Does a plant become a tree when it is 5ft tall or 25ft tall?
How many different types of coffee plant are there?
The name coffee comes from the species of plant that produces the coffee berry – Coffea.
There are over a hundred different types of coffee plants and trees but here are a few examples to give you an idea of the different sizes that coffee trees and plants come in:
It then splits down into the type of coffee that they produce with Arabica recognised as being the better quality compared to the Robusta which is the other most popular type of coffee.
If you are used to drinking instant coffee from a jar you bought in the supermarket then it almost certainly contains Robusta coffee and not Arabica.
There is a huge difference in the taste between freeze-dried instant coffee and freshly ground Arabica coffee beans.
If you want to understand the difference between cheap instant coffee from the Robusta coffee plant and gourmet coffee from the Arabica variety of coffee plant then here are some articles that explain in more detail what the differences are:
How long does it take a coffee plant to produce coffee?
Depending on the variety it can take anything from two to five years for a coffee plant to produce coffee beans for the first time.
Most coffee plants get harvested once a year but sometimes, depending on the variety, the plants can produce berries twice a year.
The complicated thing about harvesting the berries from coffee plants is that they don’t all ripen at the same time and so only the fully ripened berries should be picked otherwise it seriously impacts on taste.
Machines cannot tell the difference between ripe and non-ripe berries so harvesting of the berries is an extremely labour intensive process and is mostly done by hand for the good quality Arabica varieties.
The cheap instant coffee you find in supermarkets mostly comes from machine harvested coffee that combines the ripe and non-ripe coffee berries and has to be done that way to get to the low price it sells for.
The coffee berries that grow on coffee plants and trees are actually classified as fruit and are edible.
The seeds inside the coffee berry are what we know as the coffee beans they get dried and roasted before being ground down ready for making its way into your daily cup of coffee.
How much coffee does a coffee plant produce?
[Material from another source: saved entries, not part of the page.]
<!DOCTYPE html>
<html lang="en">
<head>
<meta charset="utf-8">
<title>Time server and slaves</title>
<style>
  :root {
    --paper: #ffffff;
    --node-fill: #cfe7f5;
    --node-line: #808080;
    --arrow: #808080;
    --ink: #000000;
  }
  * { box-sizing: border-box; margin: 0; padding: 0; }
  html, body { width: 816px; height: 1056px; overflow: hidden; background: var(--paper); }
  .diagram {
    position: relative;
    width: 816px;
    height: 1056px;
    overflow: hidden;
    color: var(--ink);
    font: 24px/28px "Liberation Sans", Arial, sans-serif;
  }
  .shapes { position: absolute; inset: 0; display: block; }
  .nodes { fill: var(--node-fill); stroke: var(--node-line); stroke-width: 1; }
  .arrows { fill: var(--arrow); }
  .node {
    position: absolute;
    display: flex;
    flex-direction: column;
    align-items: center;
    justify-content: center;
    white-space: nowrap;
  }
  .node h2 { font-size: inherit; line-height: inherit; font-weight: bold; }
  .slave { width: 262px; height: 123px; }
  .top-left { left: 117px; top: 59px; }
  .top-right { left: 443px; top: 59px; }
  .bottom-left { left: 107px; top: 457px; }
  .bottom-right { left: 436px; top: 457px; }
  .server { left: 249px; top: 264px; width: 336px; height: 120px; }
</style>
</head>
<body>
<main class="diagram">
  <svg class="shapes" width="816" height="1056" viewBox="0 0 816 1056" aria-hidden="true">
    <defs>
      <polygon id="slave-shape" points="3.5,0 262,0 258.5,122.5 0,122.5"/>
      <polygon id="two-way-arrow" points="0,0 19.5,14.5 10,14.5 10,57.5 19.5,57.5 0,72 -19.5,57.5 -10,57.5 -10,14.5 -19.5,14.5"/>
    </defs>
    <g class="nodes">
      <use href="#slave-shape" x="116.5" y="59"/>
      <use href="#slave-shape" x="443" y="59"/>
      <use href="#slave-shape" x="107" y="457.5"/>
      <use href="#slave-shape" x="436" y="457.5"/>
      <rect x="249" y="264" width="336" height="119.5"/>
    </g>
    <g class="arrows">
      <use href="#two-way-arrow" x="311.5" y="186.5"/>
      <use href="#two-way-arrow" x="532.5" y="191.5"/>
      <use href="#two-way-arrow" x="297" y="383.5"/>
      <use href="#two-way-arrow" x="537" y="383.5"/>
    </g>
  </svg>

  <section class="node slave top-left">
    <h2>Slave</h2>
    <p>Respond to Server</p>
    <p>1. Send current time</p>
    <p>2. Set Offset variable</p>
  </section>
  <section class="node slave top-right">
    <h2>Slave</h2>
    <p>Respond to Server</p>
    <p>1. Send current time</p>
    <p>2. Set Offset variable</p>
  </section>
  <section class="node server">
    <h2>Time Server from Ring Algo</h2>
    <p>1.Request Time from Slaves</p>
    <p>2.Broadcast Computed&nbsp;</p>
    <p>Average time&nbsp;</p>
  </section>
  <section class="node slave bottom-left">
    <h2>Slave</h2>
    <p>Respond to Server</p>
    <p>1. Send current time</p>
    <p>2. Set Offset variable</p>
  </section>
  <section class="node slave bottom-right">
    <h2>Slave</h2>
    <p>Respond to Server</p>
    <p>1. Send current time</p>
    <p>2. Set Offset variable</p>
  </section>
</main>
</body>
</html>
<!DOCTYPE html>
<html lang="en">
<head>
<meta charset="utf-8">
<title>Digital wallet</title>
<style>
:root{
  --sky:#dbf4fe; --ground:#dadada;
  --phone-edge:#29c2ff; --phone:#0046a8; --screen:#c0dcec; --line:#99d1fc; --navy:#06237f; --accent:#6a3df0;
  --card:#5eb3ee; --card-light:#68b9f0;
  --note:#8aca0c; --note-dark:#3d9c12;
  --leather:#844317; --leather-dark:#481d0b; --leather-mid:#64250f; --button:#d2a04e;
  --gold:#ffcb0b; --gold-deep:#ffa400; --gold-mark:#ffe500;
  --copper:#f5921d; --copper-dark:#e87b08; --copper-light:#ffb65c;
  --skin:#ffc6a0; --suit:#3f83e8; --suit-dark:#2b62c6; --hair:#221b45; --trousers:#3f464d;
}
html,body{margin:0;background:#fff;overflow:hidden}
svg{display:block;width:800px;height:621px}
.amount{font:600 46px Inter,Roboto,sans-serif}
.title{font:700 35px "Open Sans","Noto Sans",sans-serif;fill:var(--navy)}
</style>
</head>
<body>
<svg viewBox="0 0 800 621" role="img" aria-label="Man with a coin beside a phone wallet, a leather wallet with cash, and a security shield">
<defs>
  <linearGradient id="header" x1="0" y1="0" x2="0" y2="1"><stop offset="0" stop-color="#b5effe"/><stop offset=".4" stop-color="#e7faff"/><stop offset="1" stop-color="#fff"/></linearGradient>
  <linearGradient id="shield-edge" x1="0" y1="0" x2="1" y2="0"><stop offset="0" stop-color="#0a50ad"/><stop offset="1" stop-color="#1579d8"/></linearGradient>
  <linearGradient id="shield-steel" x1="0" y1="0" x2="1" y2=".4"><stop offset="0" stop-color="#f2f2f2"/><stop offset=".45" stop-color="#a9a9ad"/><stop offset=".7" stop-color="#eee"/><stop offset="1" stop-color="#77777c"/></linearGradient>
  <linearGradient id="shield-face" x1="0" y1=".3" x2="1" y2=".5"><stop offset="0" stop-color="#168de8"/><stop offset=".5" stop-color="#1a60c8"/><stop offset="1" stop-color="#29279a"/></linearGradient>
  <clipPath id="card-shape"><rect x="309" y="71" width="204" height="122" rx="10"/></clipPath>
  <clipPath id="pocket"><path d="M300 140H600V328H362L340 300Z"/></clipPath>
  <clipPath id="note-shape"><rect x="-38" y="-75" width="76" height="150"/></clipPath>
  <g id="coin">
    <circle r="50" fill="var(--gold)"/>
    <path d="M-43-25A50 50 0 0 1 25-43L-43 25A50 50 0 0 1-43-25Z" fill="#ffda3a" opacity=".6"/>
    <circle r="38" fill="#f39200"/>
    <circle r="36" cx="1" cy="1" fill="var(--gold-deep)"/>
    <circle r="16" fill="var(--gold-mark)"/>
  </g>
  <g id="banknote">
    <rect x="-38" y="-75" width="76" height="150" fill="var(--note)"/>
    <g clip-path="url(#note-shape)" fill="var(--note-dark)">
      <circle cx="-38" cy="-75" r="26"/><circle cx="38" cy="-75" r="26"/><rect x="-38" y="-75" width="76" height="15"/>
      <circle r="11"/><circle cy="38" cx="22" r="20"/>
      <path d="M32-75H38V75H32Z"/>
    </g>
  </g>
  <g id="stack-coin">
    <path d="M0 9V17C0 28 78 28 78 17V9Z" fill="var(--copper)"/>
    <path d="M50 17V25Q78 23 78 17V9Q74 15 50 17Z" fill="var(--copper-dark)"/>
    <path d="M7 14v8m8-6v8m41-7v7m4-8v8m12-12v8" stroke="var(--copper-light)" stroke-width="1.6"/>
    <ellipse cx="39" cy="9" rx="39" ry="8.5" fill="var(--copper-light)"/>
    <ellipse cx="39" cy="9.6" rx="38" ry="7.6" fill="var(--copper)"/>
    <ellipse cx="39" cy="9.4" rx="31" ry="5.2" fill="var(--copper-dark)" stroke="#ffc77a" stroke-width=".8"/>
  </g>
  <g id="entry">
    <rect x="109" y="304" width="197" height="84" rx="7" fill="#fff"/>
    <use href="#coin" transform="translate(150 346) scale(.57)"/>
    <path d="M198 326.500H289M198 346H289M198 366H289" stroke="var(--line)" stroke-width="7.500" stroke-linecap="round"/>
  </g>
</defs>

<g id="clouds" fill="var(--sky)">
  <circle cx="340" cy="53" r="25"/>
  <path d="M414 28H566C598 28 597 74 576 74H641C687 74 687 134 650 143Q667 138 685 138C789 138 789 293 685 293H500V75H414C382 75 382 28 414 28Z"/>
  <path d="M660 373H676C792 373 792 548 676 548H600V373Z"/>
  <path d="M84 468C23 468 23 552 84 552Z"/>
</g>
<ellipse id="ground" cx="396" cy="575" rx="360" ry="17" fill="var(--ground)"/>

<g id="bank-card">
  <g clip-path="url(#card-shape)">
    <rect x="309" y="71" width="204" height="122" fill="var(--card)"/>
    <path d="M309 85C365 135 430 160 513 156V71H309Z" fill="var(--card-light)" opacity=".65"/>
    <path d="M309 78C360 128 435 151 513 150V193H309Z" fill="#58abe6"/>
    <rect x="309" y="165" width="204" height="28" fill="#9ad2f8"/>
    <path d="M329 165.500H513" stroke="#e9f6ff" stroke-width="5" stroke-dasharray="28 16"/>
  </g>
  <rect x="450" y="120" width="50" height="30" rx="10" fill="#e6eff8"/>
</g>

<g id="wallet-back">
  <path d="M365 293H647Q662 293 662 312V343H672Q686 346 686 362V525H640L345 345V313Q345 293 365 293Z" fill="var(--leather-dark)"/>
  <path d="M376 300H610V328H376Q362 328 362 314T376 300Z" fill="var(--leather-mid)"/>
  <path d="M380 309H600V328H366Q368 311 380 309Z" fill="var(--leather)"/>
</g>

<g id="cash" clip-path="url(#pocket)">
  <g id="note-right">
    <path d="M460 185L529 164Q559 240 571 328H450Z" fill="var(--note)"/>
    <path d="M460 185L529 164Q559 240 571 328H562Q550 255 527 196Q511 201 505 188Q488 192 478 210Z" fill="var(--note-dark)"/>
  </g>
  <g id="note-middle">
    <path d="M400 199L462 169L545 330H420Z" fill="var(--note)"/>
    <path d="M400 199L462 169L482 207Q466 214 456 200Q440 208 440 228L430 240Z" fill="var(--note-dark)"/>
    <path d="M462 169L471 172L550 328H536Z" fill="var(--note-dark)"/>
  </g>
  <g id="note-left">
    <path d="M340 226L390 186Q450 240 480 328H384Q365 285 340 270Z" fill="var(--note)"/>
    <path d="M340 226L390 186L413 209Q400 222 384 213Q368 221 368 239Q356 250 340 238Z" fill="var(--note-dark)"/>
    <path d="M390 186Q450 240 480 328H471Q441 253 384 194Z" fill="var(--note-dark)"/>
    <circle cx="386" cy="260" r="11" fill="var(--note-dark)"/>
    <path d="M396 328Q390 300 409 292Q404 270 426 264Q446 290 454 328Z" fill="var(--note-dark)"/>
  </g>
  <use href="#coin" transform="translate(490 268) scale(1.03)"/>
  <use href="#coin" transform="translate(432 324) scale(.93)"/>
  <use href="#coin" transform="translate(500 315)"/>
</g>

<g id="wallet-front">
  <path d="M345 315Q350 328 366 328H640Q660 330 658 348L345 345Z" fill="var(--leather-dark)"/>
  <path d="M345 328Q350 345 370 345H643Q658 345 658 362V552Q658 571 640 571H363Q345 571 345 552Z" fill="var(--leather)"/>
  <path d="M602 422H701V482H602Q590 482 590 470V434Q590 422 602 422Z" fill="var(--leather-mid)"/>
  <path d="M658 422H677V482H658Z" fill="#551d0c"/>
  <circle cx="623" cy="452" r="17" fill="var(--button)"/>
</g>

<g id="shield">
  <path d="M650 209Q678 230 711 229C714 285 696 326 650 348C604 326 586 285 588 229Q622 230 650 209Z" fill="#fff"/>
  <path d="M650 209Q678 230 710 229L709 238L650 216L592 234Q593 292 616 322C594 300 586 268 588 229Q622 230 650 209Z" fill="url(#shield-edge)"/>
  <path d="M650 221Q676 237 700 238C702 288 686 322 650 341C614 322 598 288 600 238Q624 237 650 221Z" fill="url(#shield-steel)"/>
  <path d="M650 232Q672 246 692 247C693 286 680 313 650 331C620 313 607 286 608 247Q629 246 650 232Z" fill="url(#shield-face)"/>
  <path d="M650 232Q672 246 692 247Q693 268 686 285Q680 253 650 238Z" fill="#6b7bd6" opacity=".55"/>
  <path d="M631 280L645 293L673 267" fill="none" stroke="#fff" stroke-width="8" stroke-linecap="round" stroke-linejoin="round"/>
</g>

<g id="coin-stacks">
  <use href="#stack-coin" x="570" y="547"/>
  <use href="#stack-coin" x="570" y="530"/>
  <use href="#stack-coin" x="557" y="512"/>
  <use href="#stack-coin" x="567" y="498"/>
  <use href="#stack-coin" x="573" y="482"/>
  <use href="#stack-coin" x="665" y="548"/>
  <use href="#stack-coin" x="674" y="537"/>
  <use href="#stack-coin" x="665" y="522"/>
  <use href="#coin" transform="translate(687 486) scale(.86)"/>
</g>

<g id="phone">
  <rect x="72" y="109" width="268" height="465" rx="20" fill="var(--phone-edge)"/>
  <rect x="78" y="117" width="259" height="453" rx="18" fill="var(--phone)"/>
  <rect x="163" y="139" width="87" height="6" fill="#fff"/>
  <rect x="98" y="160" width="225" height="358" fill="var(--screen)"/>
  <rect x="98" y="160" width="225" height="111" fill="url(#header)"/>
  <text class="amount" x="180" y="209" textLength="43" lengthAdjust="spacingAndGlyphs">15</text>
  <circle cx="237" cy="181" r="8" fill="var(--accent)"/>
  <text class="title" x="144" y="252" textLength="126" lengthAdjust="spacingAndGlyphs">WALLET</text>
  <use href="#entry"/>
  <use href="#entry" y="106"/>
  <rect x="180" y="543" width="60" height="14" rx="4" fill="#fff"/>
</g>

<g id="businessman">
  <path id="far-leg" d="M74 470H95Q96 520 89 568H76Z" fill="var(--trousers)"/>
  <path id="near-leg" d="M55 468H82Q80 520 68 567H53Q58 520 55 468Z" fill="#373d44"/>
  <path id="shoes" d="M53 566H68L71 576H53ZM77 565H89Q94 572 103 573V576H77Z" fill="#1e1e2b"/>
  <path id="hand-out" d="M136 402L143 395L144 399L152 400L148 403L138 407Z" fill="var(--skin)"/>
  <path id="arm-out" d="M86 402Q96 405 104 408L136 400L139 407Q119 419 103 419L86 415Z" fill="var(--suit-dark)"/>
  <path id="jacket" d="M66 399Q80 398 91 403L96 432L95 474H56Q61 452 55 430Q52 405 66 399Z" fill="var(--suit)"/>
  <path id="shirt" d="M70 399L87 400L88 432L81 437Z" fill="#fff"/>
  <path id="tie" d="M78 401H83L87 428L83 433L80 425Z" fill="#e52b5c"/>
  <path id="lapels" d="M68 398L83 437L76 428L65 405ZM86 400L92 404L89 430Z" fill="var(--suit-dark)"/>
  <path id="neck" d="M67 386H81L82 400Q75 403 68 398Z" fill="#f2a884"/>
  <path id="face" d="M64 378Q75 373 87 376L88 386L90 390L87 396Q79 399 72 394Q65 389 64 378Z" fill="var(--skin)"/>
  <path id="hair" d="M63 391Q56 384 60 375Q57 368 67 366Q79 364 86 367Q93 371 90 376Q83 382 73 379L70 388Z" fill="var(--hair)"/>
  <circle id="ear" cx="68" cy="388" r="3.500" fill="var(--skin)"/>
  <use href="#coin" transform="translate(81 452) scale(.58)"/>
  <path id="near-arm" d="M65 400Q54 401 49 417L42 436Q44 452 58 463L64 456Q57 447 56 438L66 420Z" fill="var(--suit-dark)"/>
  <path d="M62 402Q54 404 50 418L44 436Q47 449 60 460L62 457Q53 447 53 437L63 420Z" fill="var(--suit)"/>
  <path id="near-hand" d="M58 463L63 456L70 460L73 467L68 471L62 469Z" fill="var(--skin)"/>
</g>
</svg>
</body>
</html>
Only about 0.5kg of roasted coffee beans are produced from a single harvest of a coffee plant.
Considering that I use about 1kg of coffee beans each month on average that’s a lot less than I thought because it means that I use all the coffee from 24 coffee plants each year, and that’s just me!
The reason for such a low yield is that to get to 0.5kg of roasted coffee beans you need to start with about 2kg of coffee cherries and they are not very heavy.
Can you grow a coffee plant at home?
A coffee plant that you would find on a coffee plantation is completely different to a coffee plant that you would grow in your own home but for a bit of fun you can buy a coffee plant very cheaply and attempt to grow and cultivate it yourself.
It’s certainly not impossible for it to yield some coffee cherries that you could extract the coffee beans from and roast them yourself but the climate will make it a big challenge and you will have to be extremely patient.
A young coffee plant will need repotting a number of times and will take 3-5 years before it starts to flower and produce coffee cherries!
If you like a challenge then take a look at our full review of a great coffee plant that you can try and grow through to bearing coffee that you can roast and drink.
What do you think? Does coffee grow on a plant or is it a tree?